I woke at three AM to the sound of screaming. For a bleary moment I wondered if I was hearing one of the murders I only write about. But the keening went on and on, loud as could be. Was something being attacked by a predator? But the predator would eventually put it out of its misery, and this was an endless litany. Finally my husband trudged downstairs and outside to follow the eerie sound.
He returned to tell me that someone had trapped a raccoon in a cage--someone only three doors down--and the raccoon was telling everyone, at the top of his little bandit lungs, how much he disliked this reality.

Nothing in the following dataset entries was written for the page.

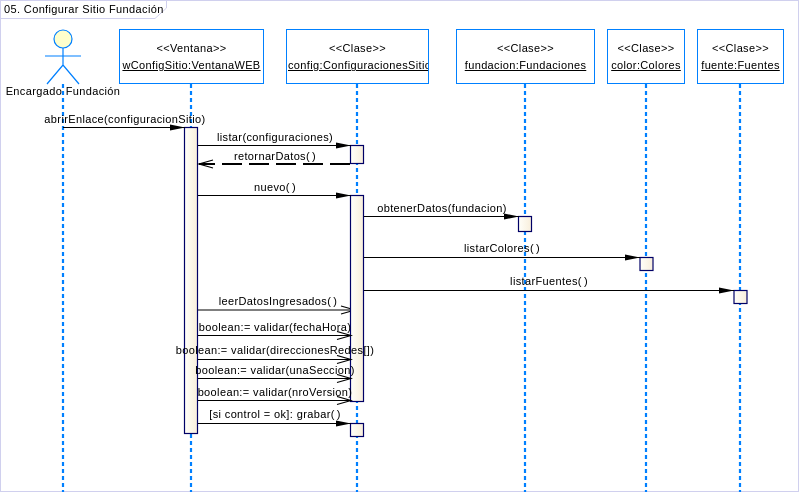
<!DOCTYPE html>
<html lang="es">
<head>
<meta charset="utf-8">
<title>Configurar Sitio Fundación</title>
<style>
:root {
  --paper: #ffffff;
  --ink: #000000;
  --blue: #0080ff;
  --navy: #000066;
  --frame: #d0d0ee;
  --cream: #ffffcc;
}
* { box-sizing: border-box; margin: 0; }
html, body { width: 801px; height: 500px; overflow: hidden; background: var(--paper); }
.diagram {
  position: relative; width: 801px; height: 500px; overflow: hidden;
  font: 11px/14px "Liberation Sans", Arial, sans-serif;
  letter-spacing: .37px; color: var(--ink); white-space: nowrap;
}
.drawing { position: absolute; left: 0; top: 0; }
.frame { fill: none; stroke: var(--frame); }
.actor { fill: none; stroke: var(--blue); stroke-width: 1.2; }
.actor circle { fill: var(--cream); }
.lifelines { stroke: var(--blue); stroke-width: 2.2; stroke-dasharray: 4 3; }
.activations { fill: url(#bar-fill); stroke: var(--navy); stroke-width: 1.2; }
.messages { stroke: var(--ink); stroke-width: 1.2; fill: none; }
.reply { stroke-width: 2.2; stroke-dasharray: 20 7; }
.diagram-title { position: absolute; left: 4px; top: 2px; }
.participant {
  position: absolute; top: 29px; height: 55px; padding-top: 11px;
  display: flex; flex-direction: column; align-items: center; gap: 3px;
  border: 1.2px solid var(--blue); background: var(--paper); overflow: hidden;
}
.participant u { text-underline-offset: 1px; text-decoration-thickness: 1px; }
.participant.clipped u { align-self: flex-start; padding-left: 1px; }
.label { position: absolute; transform: translate(-50%, -50%); }
.label b { font-weight: 400; margin-right: 2px; }
.left { left: 275px; }
</style>
</head>
<body>
<main class="diagram">
  <svg class="drawing" width="801" height="500" viewBox="0 0 801 500" aria-hidden="true">
    <defs>
      <linearGradient id="bar-fill">
        <stop offset="0" stop-color="#fffffa"/>
        <stop offset="1" stop-color="#f8eedb"/>
      </linearGradient>
      <marker id="solid-head" markerUnits="userSpaceOnUse" markerWidth="16" markerHeight="8" refX="15" refY="4" orient="auto">
        <polygon points="0,1 15,4 0,7" fill="#000" stroke="none"/>
      </marker>
      <marker id="open-head" markerUnits="userSpaceOnUse" markerWidth="17" markerHeight="10" refX="15" refY="5" orient="auto">
        <path d="M1 1L15 5L1 9" fill="none" stroke="#000" stroke-width="1.2"/>
      </marker>
    </defs>

    <g class="frame">
      <rect x="0.5" y="0.5" width="798" height="491"/>
      <path d="M0 18.5H155L166.5 8V0"/>
    </g>

    <g class="lifelines">
      <line x1="63" y1="84" x2="63" y2="492"/>
      <line x1="191" y1="84" x2="191" y2="492"/>
      <line x1="357" y1="84" x2="357" y2="492"/>
      <line x1="525" y1="84" x2="525" y2="492"/>
      <line x1="646" y1="84" x2="646" y2="492"/>
      <line x1="740" y1="84" x2="740" y2="492"/>
    </g>

    <g class="actor">
      <circle cx="63" cy="39" r="9"/>
      <path d="M63 48V65M45 56H81M47 84L63 65L79 84"/>
    </g>

    <g class="messages" marker-end="url(#open-head)">
      <path d="M198 310H355" marker-end="url(#open-head)"/>
    </g>

    <g class="activations">
      <rect x="184.5" y="127.5" width="13" height="306"/>
      <rect x="350.5" y="145.5" width="13" height="18"/>
      <rect x="350.5" y="195.5" width="13" height="206"/>
      <rect x="518.5" y="216.5" width="13" height="15"/>
      <rect x="640" y="257.5" width="13" height="13"/>
      <rect x="734" y="290.5" width="13" height="13"/>
      <rect x="350.5" y="423.5" width="13" height="13"/>
    </g>

    <g class="messages">
      <g>
        <path d="M63 127.5H185" marker-end="url(#solid-head)"/>
        <path d="M198 145.5H351" marker-end="url(#solid-head)"/>
        <path d="M198 195.5H351" marker-end="url(#solid-head)"/>
        <path d="M364 216.5H519" marker-end="url(#solid-head)"/>
        <path d="M364 257.5H640" marker-end="url(#solid-head)"/>
        <path d="M364 290.5H734" marker-end="url(#solid-head)"/>
        <path d="M198 423.5H351" marker-end="url(#solid-head)"/>
      </g>
      <path class="reply" d="M350 164H199"/>
      <path d="M213 160L199 164L213 168"/>
      <path d="M198 335.5H351" marker-end="url(#open-head)"/>
      <path d="M198 359.5H351" marker-end="url(#open-head)"/>
      <path d="M198 378.5H351" marker-end="url(#open-head)"/>
      <path d="M198 400.5H351" marker-end="url(#open-head)"/>
    </g>
  </svg>

  <h1 class="diagram-title" style="font:inherit">05. Configurar Sitio Fundación</h1>

  <p class="label" style="left:63px;top:91px">Encargado Fundación</p>

  <section class="participant" style="left:119px;width:145px"><span>&lt;&lt;Ventana&gt;&gt;</span><u>wConfigSitio:VentanaWEB</u></section>
  <section class="participant clipped" style="left:286px;width:143px"><span>&lt;&lt;Clase&gt;&gt;</span><u>config:ConfiguracionesSitio</u></section>
  <section class="participant" style="left:456px;width:139px"><span>&lt;&lt;Clase&gt;&gt;</span><u>fundacion:Fundaciones</u></section>
  <section class="participant" style="left:607px;width:78px"><span>&lt;&lt;Clase&gt;&gt;</span><u>color:Colores</u></section>
  <section class="participant" style="left:697px;width:87px"><span>&lt;&lt;Clase&gt;&gt;</span><u>fuente:Fuentes</u></section>

  <p class="label" style="left:125px;top:119px">abrirEnlace(configuracionSitio)</p>
  <p class="label left" style="top:137px">listar(configuraciones)</p>
  <p class="label left" style="top:156px">retornarDatos<b>(</b>)</p>
  <p class="label left" style="top:187px">nuevo<b>(</b>)</p>
  <p class="label" style="left:442px;top:208px">obtenerDatos(fundacion)</p>
  <p class="label" style="left:502px;top:248px">listarColores<b>(</b>)</p>
  <p class="label" style="left:549px;top:281px">listarFuentes<b>(</b>)</p>
  <p class="label" style="left:278px;top:301px">leerDatosIngresados<b>(</b>)</p>
  <p class="label left" style="top:327px">boolean:= validar(fechaHora)</p>
  <p class="label left" style="top:350px">boolean:= validar(direccionesRedes[])</p>
  <p class="label left" style="top:370px">boolean:= validar(unaSeccion)</p>
  <p class="label left" style="top:392px">boolean:= validar(nroVersion)</p>
  <p class="label left" style="top:414px">[si control = ok]: grabar<b>(</b>)</p>
</main>
</body>
</html>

This morning he is still there; perhaps they are waiting for the forestry people to come and pick him up. He's still yelling--don't animals get hoarse? And although I sympathize with anyone who has a raccoon problem, I can't help but look at it from his point of view. The Poe-like horror of entrapment; the knowledge that nothing good can come of this (at least not from the raccoon's point of view). But I suppose that's the writer in me. I'm tempted to go down there and beg them to let him out of the cage, if only to stop his caterwauling.
On the other hand, I let my dog out this morning and found that another raccoon had spread my garbage across my lawn. So maybe it's better if they do get relocated to the woods . . .